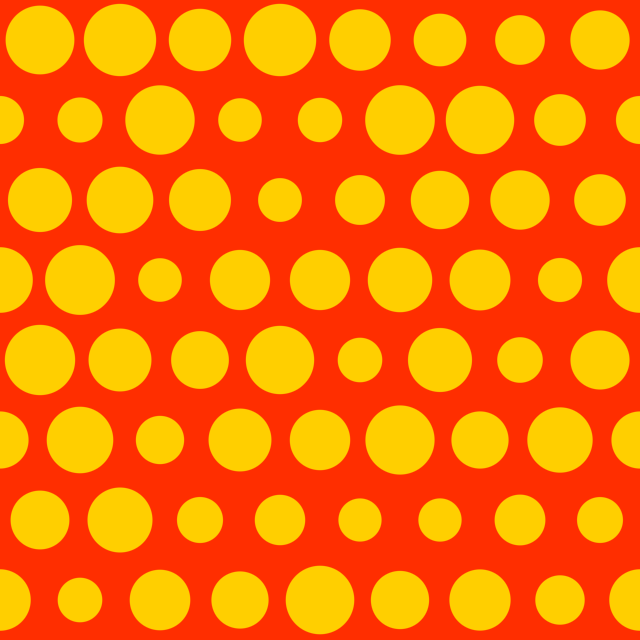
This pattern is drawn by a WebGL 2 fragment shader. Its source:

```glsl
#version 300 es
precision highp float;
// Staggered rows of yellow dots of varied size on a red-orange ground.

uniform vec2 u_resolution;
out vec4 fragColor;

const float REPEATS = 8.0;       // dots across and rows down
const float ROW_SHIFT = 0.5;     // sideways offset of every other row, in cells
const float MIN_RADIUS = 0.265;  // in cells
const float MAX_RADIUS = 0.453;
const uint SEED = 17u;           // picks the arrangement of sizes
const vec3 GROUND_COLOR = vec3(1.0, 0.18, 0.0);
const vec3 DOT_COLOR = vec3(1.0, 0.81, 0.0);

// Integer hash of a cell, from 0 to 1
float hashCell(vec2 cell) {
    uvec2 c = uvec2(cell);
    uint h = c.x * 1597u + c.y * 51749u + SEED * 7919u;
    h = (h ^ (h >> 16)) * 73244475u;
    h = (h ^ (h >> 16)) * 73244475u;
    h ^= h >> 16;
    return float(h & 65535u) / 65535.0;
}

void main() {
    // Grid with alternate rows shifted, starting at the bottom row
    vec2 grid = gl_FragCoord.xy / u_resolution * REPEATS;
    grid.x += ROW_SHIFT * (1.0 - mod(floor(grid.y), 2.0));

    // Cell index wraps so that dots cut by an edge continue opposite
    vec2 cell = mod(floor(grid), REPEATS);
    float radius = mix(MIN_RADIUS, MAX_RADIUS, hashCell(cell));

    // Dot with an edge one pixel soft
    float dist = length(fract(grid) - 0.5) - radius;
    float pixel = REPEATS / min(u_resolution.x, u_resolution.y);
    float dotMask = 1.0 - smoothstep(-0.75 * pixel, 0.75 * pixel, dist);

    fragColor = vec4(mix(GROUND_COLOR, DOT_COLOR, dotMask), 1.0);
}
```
- - - - - - -
▸ **Required action**: Pictures should be left out when the records above are restated exactly.

▸ **Task result**:
This pattern is drawn by a WebGL 2 fragment shader. Its source:

```glsl
#version 300 es
precision highp float;
// Staggered rows of yellow dots of varied size on a red-orange ground.

uniform vec2 u_resolution;
out vec4 fragColor;

const float REPEATS = 8.0;       // dots across and rows down
const float ROW_SHIFT = 0.5;     // sideways offset of every other row, in cells
const float MIN_RADIUS = 0.265;  // in cells
const float MAX_RADIUS = 0.453;
const uint SEED = 17u;           // picks the arrangement of sizes
const vec3 GROUND_COLOR = vec3(1.0, 0.18, 0.0);
const vec3 DOT_COLOR = vec3(1.0, 0.81, 0.0);

// Integer hash of a cell, from 0 to 1
float hashCell(vec2 cell) {
    uvec2 c = uvec2(cell);
    uint h = c.x * 1597u + c.y * 51749u + SEED * 7919u;
    h = (h ^ (h >> 16)) * 73244475u;
    h = (h ^ (h >> 16)) * 73244475u;
    h ^= h >> 16;
    return float(h & 65535u) / 65535.0;
}

void main() {
    // Grid with alternate rows shifted, starting at the bottom row
    vec2 grid = gl_FragCoord.xy / u_resolution * REPEATS;
    grid.x += ROW_SHIFT * (1.0 - mod(floor(grid.y), 2.0));

    // Cell index wraps so that dots cut by an edge continue opposite
    vec2 cell = mod(floor(grid), REPEATS);
    float radius = mix(MIN_RADIUS, MAX_RADIUS, hashCell(cell));

    // Dot with an edge one pixel soft
    float dist = length(fract(grid) - 0.5) - radius;
    float pixel = REPEATS / min(u_resolution.x, u_resolution.y);
    float dotMask = 1.0 - smoothstep(-0.75 * pixel, 0.75 * pixel, dist);

    fragColor = vec4(mix(GROUND_COLOR, DOT_COLOR, dotMask), 1.0);
}
```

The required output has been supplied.